A Musician’s America

Happy to share this terrific guest post with you now…by my small brother!

As a touring musician, I’m abundantly fortunate to get the opportunity to see a lot of the wonderful nation. Red states, blue states, liberal bastions,”flyover” country — every piece of it. For 18 decades, I was a staunch progressive raised at a small Kentucky town, and I’ve ended up at the liberal enclave of Nashville, Tennessee — an advanced island at a very red state.

Division, marked by geographic borders, is nothing new in America, but what we are living through now feels really different. I’ve (proudly) called every significant party’s nominee and standard election winner because I started paying attention to John Kerry in 2004. I was one of the millions who were horribly wrong about last November, and I am still attempting to make sense of stuff.

That said I feel like I’ve depended upon a fact that will help me get through these stressful times: America is largely good because a lot of us are good. We ought to remind ourselves that this nation has made lots of errors in our 241 decades, but our good minutes nevertheless outweigh our bad ones. As a complete, we’re good people — even if we are not being spoken to by good people.

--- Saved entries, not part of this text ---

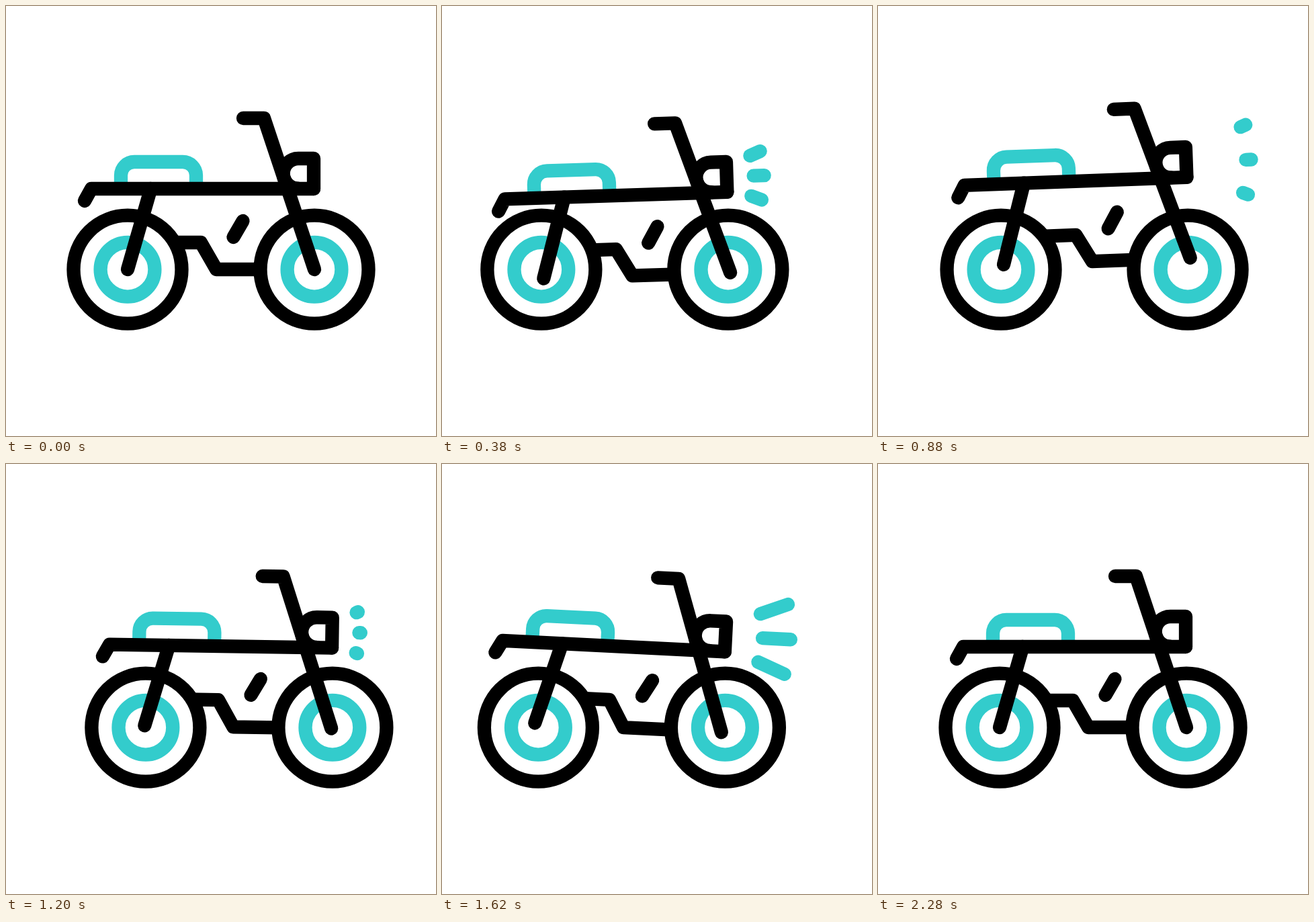
Animation, 640 px wide and 640 px high, one loop 2400 ms. Source, as an HTML page with a canvas:

```html
<!DOCTYPE html>
<html lang="en">
<head>
<meta charset="utf-8">
<title>Motorbike</title>
<style>
  html, body { margin: 0; width: 100%; height: 100%; overflow: hidden; background: #fff; }
  canvas { display: block; width: 100vmin; height: 100vmin; }
</style>
</head>
<body>
<canvas id="stage" width="640" height="640"></canvas>
<script>
const ctx = document.getElementById('stage').getContext('2d');
const BLACK = '#000', TEAL = '#33cccc';
const LOOP = 2400, STEP = 20, LAST = 2280;
const PIVOT = { x: 320, y: 285 };
const REAR = 181, FRONT = 459, AXLE = 392;

const mix = (a, b, k) => a + (b - a) * k;

function ease(t, start, length) {
  const u = Math.min(1, Math.max(0, (t - start) / length));
  return u * u * (3 - 2 * u);
}

// Swings from 0 through evenly spaced peaks and back to 0.
function swing(t, first, step, ...peaks) {
  let value = 0;
  [...peaks, 0].forEach((peak, i) => {
    const k = i ? ease(t, first + (i - 1) * step, step) : ease(t, 0, first);
    value = mix(value, peak, k);
  });
  return value;
}

const shiftAt = t => swing(t, 580, 525, -45.7, 33, -37.7);
const liftAt = t => swing(t, 520, 440, 11.3, -14.3, 10, -9);
const tiltAt = t =>
  -2.95 * (ease(t, 0, 660) - 2 * ease(t, 660, 900) + ease(t, 1560, 550));

function stroke(color) {
  ctx.strokeStyle = color;
  ctx.stroke();
}

function line(color, ...points) {
  ctx.beginPath();
  points.forEach(([x, y]) => ctx.lineTo(x, y));
  stroke(color);
}

function ring(x, r, color) {
  ctx.beginPath();
  ctx.arc(x, AXLE + 0.2, r, 0, Math.PI * 2);
  ctx.fillStyle = '#fff';
  ctx.fill();
  stroke(color);
}

function wheel(x) {
  ring(x, 80.5, BLACK);
  ring(x, 40.4, TEAL);
}

function seat() {
  ctx.beginPath();
  ctx.moveTo(171, 268);
  ctx.arcTo(171, 232, 191, 232, 20);
  ctx.arcTo(283, 232, 283, 252, 20);
  ctx.lineTo(283, 268);
  stroke(TEAL);
}

function headlamp() {
  ctx.beginPath();
  ctx.moveTo(458, 272);
  ctx.lineTo(458, 227);
  ctx.arc(435, 249.3, 22.3, -Math.PI / 2, Math.PI / 2, true);
  stroke(BLACK);
}

// Each ray shoots its head outwards, then the tail catches up.
function rays(t, start) {
  const length = 400, delay = 335;
  if (t <= start || t >= start + delay + length) return;
  const head = ease(t, start, length), tail = ease(t, start + delay, length);
  for (const side of [-1, 0, 1]) {
    const bend = Math.abs(side);
    const point = k => [
      mix(498 - 4.3 * bend, 555 - 6.5 * bend, k),
      249 + side * mix(30, 52, k)
    ];
    line(TEAL, point(tail), point(head));
  }
}

function engine() {
  line(BLACK, [245, 352], [290, 352], [313, AXLE], [380, AXLE]);
  line(BLACK, [352.5, 320], [338.5, 344]);
}

function body(t) {
  seat();
  line(BLACK, [REAR, AXLE], [215.5, 272]);
  line(BLACK, [353, 167], [384, 167], [FRONT, AXLE]);
  line(BLACK, [117, 290], [127, 272], [458, 272]);
  headlamp();
  rays(t, 240);
  rays(t, 1150);
}

function draw(t) {
  const shift = shiftAt(t), lift = liftAt(t);
  const tilt = tiltAt(t) * Math.PI / 180;

  const onBody = paint => {
    ctx.save();
    ctx.translate(PIVOT.x + shift, PIVOT.y + lift);
    ctx.rotate(tilt);
    ctx.translate(-PIVOT.x, -PIVOT.y);
    paint(t);
    ctx.restore();
  };

  ctx.fillStyle = '#fff';
  ctx.fillRect(0, 0, 640, 640);
  ctx.lineWidth = 20.3;
  ctx.lineCap = ctx.lineJoin = 'round';
  onBody(engine);
  wheel(REAR + shift);
  wheel(FRONT + shift);
  onBody(body);
}

const begin = performance.now();
function tick() {
  const t = (performance.now() - begin) % LOOP;
  draw(Math.min(LAST, Math.floor(t / STEP) * STEP));
  requestAnimationFrame(tick);
}
tick();
</script>
</body>
</html>
```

Along with traditional types of activism, I’ve decided to influence change in a simpler way — identifying people who may feel threatened at the present climate, and letting them know that there are those people in this nation who honor them and desire them to become a part of the American fabric. A smile on the road can go quite a ways, or when appropriate, a lengthier conversation like I lately had on the road to the airport.


His name was Oliver. He was my Lyft catalyst, an immigrant of 23 years from Burundi.   I participated in a way that I might not have thought about only a couple of weeks ago. I left it a point to inform him that I was really glad he was a part of the nation, of which I am so proud. I apologized on behalf of our existing leadership, of which I am very honestly ashamed. I learned that he is still very thankful to live in the land of the free. His optimism and elegance have been a massive inspiration to me personally in these divisive times which have dominated my ideas since November.

My spouse and I’ve been binge viewing the incredible CNN (bogus news) Miniseries around the 60s, 70s, and 80s. They have gone a very long way to ease my nervousness about what we’re currently living through. The U.S. is resilient AF, but that’s only due to the varied, melting pot of humanity that contains it. Let’s hang together people, and I will promise you a much perfect union than the one we inherited when we were born. To that end, I will make an attempt to inform our civic neighbors that they are welcome–that they make us great, and that we’re better since they’re a part of us.

Chris Smallwood is a composer and performer, touring with Alton Brown, Eat Your Science; and RAIN: A Tribute to the Beatles. He is owner/founder of Mockingbird Musicians, and–if he’s not on the roadan adjunct professor in Belmont University at Nashville, where he resides with his wife Megan.   

Around Erin Wathen

Rev. Erin Wathen is the Senior Pastor of Saint Andrew Christian Church (Disciples of Christ) at Olathe, KS (). She’s a Kentucky native, a long-time desert dweller, and that she writes about the sacred thread that runs through pretty much anything. For more info, click the’about’ tab over…